Directions >>
Gather all lines in the entries that include the word "views".

Records to use >>
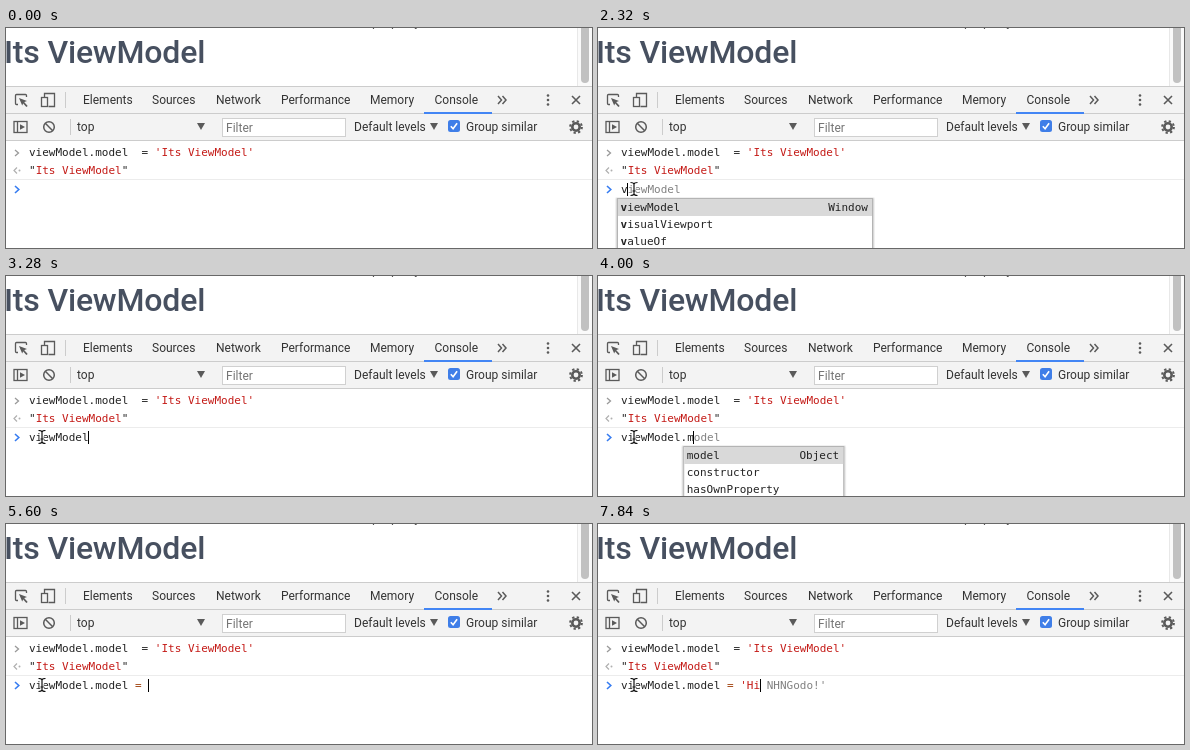
An HTML page that plays this animation: 586 by 220 pixels, repeating every 8000 ms.

```html
<!DOCTYPE html>
<html lang="en">
<head>
<meta charset="utf-8">
<title>Console session</title>
<style>
html, body { margin: 0; width: 100%; height: 100%; overflow: hidden; background: #fff; }
svg { display: block; width: 586px; height: 220px; }
text { white-space: pre; }
.ui { font: 12px Roboto, sans-serif; fill: #333; }
.code { font: 11px "DejaVu Sans Mono", monospace; fill: #222; }
.str { fill: #c41a16; }
.op { fill: #a0410d; }
.ghost { fill: #808080; }
.bold { font-weight: 700; }
.icon { fill: none; stroke: #5a5a5a; stroke-width: 1.3; }
.solid { fill: #5a5a5a; }
.rule { fill: #ccc; }
</style>
</head>
<body>
<svg viewBox="0 0 586 220" width="586" height="220">
  <rect width="586" height="220" fill="#fff"/>

  <!-- page -->
  <text x="366" y="-2" font-family="Roboto, sans-serif" font-size="13" fill="#555">property</text>
  <text x="-2" y="35" font-family="Roboto, sans-serif" font-size="32" font-weight="500" fill="#475060" letter-spacing="-.2">Its ViewModel</text>
  <rect x="571" width="15" height="58" fill="#fafafa"/>
  <rect x="571" width="1" height="58" fill="#e8e8e8"/>
  <rect x="575" y="-10" width="8" height="65" rx="4" fill="#c1c1c1"/>

  <!-- toolbars -->
  <rect y="58" width="586" height="54" fill="#f3f3f3"/>
  <rect class="rule" y="58" width="586" height="1"/>
  <rect class="rule" y="85" width="586" height="1"/>
  <rect class="rule" y="112" width="586" height="1"/>
  <rect class="rule" x="59" y="64" width="1" height="16"/>
  <rect class="rule" x="64" y="91" width="1" height="16"/>
  <rect x="418" y="84" width="68" height="2" fill="#4285f4"/>
  <g class="ui" id="labels"></g>

  <g class="icon">
    <path d="M12 76.500H10.500a1 1 0 0 1-1-1V67.500a1 1 0 0 1 1-1H19.500a1 1 0 0 1 1 1V69"/>
    <path d="M17 74l4 4.500" stroke-width="1.800"/>
    <path d="M38.500 69V65.500H48.500V78.500H42.500"/>
    <rect x="35.500" y="69.500" width="6" height="9"/>
    <path d="M492 68l3.500 4-3.500 4M496.500 68l3.500 4-3.500 4" stroke-width="1.500"/>
    <path d="M566 68l8 8M574 68l-8 8" stroke-width="1.600"/>
    <rect x="8" y="93.500" width="13" height="11"/>
    <path d="M11.500 93.500v11"/>
    <circle cx="43" cy="99" r="5.300" stroke-width="1.500"/>
    <path d="M39.300 95.300l7.400 7.400" stroke-width="1.500"/>
    <circle cx="570" cy="99" r="3.700" stroke-width="2.600"/>
    <circle cx="570" cy="99" r="5.900" stroke-width="2" stroke-dasharray="2.300 2.334"/>
  </g>
  <g class="solid">
    <path d="M13 70l8 3-3.300 1.200-1.500 3.300z"/>
    <path d="M14 96.300l5 2.700-5 2.700z"/>
    <path d="M191 95h8l-4 7z"/>
    <path d="M424 95h8l-4 7z"/>
    <circle cx="542" cy="67.500" r="1.300"/>
    <circle cx="542" cy="72" r="1.300"/>
    <circle cx="542" cy="76.500" r="1.300"/>
  </g>
  <rect x="216.500" y="90.500" width="123" height="18" fill="#fff" stroke="#d0d0d0"/>
  <text class="ui" x="220" y="104" style="fill:#757575">Filter</text>
  <rect x="442" y="92" width="12" height="12" rx="2.500" fill="#3f7ee8"/>
  <path d="M444.800 98.200l2.300 2.600 4-5.600" fill="none" stroke="#fff" stroke-width="1.600"/>

  <!-- messages -->
  <path d="M9 122l3.500 3-3.500 3" fill="none" stroke="#999" stroke-width="1.300"/>
  <path d="M11 139.500l-3 3 3 3" fill="none" stroke="#b0b0b0" stroke-width="1.200"/>
  <circle cx="13.500" cy="142.500" r="1" fill="#b0b0b0"/>
  <text class="code" x="23" y="128">viewModel.model  = <tspan class="str">'Its ViewModel'</tspan></text>
  <text class="code" x="23" y="146">"<tspan class="str">Its ViewModel</tspan>"</text>
  <rect y="151" width="586" height="1" fill="#ececec"/>
  <path d="M9 158l3.800 3.500-3.800 3.500" fill="none" stroke="#367cf1" stroke-width="1.600"/>

  <text class="code" id="line" x="23" y="165"></text>
  <rect id="caret" y="155" width="1" height="13" fill="#000"/>
  <g id="popup"></g>
  <g id="mouse" fill="none">
    <path id="beam" d="M-3.500-6.500Q-.5-6.500 0-5Q.5-6.500 3.500-6.500M0-5V5M-3.500 6.500Q-.5 6.500 0 5Q.5 6.500 3.500 6.500M-1.500 2H1.500" stroke="#fff" stroke-width="3"/>
    <use href="#beam" style="stroke:#000"/>
    <path d="M-3.500-6.500Q-.5-6.500 0-5Q.5-6.500 3.500-6.500M0-5V5M-3.500 6.500Q-.5 6.500 0 5Q.5 6.500 3.500 6.500M-1.500 2H1.500" stroke="#111" stroke-width="1.200"/>
  </g>
</svg>
<script>
const LOOP = 8000, CHAR = 6.622, LEFT = 23;
const $ = id => document.getElementById(id);

const labels = [
  [77, 76, "Elements"], [146, 76, "Sources"], [210, 76, "Network"],
  [275, 76, "Performance"], [364, 76, "Memory"], [428.5, 76, "Console"],
  [71, 103, "top"], [348, 103, "Default levels"], [460, 103, "Group similar"]
];
$("labels").innerHTML = labels.map(([x, y, s]) => `<text x="${x}" y="${y}">${s}</text>`).join("");

// Suggestion lists: column of the left edge, width, matched prefix, rows, type
const globals = (match, rows) => ({ col: 0, width: 256, match, rows, type: "Window" });
const views = ["viewModel", "DataView", "SVGViewElement"];
const members = { col: 10, width: 161, match: "", rows: ["model", "constructor", "hasOwnProperty"], type: "Object" };
const start = "viewModel.model = '";
const history = { col: 0, width: 242, match: start, rows: [start + "Hi NHNGodo!'", start + "Its ViewModel'"], type: "" };

// Prompt states: time, typed text, ghost text, suggestions, caret shown
const states = [
  [0, "", "", null, false],
  [1360, "", "", null, true],
  [2000, "", "", null, false],
  [2320, "v", "iewModel", globals("v", ["viewModel", "visualViewport", "valueOf"]), true],
  [2480, "vi", "ewModel", globals("vi", ["viewModel", "visualViewport", "DataView"]), true],
  [2560, "vie", "wModel", globals("vie", views), true],
  [2720, "view", "Model", globals("view", views), true],
  [2960, "viewM", "odel", globals("viewM", views), true],
  [3120, "viewMo", "del", globals("viewMo", views), true],
  [3280, "viewModel", "", null, true],
  [3680, "viewModel.", "model", members, true],
  [4000, "viewModel.m", "odel", members, true],
  [4080, "viewModel.m", "odel", null, true],
  [4400, "viewModel.", "model", members, true],
  [4640, "viewModel.m", "odel", members, true],
  [4720, "viewModel.m", "odel", null, true],
  [4800, "viewModel.mo", "del", null, true],
  [4960, "viewModel.model", "", null, true],
  [5360, "viewModel.model ", "", null, true],
  [5520, "viewModel.model =", "", null, true],
  [5600, "viewModel.model = ", "", null, true],
  [6160, "viewModel.model = ", "", null, false],
  [6320, start, "Hi NHNGodo!'", history, true],
  [6640, start + "H", "i NHNGodo!'", null, true],
  [6880, start + "Hi", " NHNGodo!'", null, true],
  [7360, start + "Hi", " NHNGodo!'", null, false],
  [7840, start + "Hi", " NHNGodo!'", null, true]
];

// Pointer path: time, x, y
const path = [[720, 23, 204], [880, 26, 186], [1040, 30, 172], [1200, 35, 159.5], [1520, 35, 159.5], [1680, 36, 161]];

const span = (cls, s) => s ? `<tspan class="${cls}">${s}</tspan>` : "";

function promptLine(typed, ghost) {
  const [, name, op, str] = typed.match(/^([^=]*)(=? ?)(.*)$/);
  return name + span("op", op) + span("str", str) + span("ghost", ghost);
}

function emphasise(row, match) {
  const at = match ? row.toLowerCase().indexOf(match.toLowerCase()) : -1;
  if (at < 0) return row;
  const end = at + match.length;
  return row.slice(0, at) + span("bold", row.slice(at, end)) + row.slice(end);
}

function popup(list) {
  if (!list) return "";
  const x = LEFT - 4 + list.col * CHAR, w = list.width, h = list.rows.length * 17 + 1;
  const frame = (d, op) => `<rect x="${x - d}" y="${170 - d + 1}" width="${w + 2 * d}" height="${h + 2 * d}" rx="${d}" fill="#000" opacity="${op}"/>`;
  const rows = list.rows.map((r, i) =>
    `<text class="code" x="${x + 3.5}" y="${183 + 17 * i}">${emphasise(r, list.match)}</text>`).join("");
  return frame(2, .06) + frame(1, .1) +
    `<rect x="${x + .5}" y="170.5" width="${w - 1}" height="${h}" fill="#fff" stroke="#b4b4b4"/>` +
    `<rect x="${x + 1}" y="171" width="${w - 2}" height="17" fill="#d9d9d9"/>` + rows +
    `<text class="code" x="${x + w - 5}" y="183" text-anchor="end">${list.type}</text>`;
}

function pointer(t) {
  const i = path.findIndex(p => p[0] > t);
  if (i < 0) return path[path.length - 1].slice(1);
  if (i === 0) return null;
  const [t0, x0, y0] = path[i - 1], [t1, x1, y1] = path[i], k = (t - t0) / (t1 - t0);
  return [x0 + (x1 - x0) * k, y0 + (y1 - y0) * k];
}

let shown = null;
function draw(time) {
  const t = Math.floor(time % LOOP / 80) * 80;
  const state = states.filter(s => s[0] <= t).pop();
  if (state !== shown) {
    const [, typed, ghost, list, caret] = shown = state;
    $("line").innerHTML = promptLine(typed, ghost);
    $("caret").setAttribute("x", Math.floor(LEFT + typed.length * CHAR));
    $("caret").style.display = caret ? "" : "none";
    $("popup").innerHTML = popup(list);
  }
  const at = pointer(t);
  $("mouse").style.display = at ? "" : "none";
  if (at) $("mouse").setAttribute("transform", `translate(${at})`);
}

const begin = performance.now();
function tick() {
  draw(performance.now() - begin);
  requestAnimationFrame(tick);
}
draw(0);
requestAnimationFrame(tick);
</script>
</body>
</html>
```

Answer for the task >>
const views = ["viewModel", "DataView", "SVGViewElement"];
  [2560, "vie", "wModel", globals("vie", views), true],
  [2720, "view", "Model", globals("view", views), true],
  [2960, "viewM", "odel", globals("viewM", views), true],
  [3120, "viewMo", "del", globals("viewMo", views), true],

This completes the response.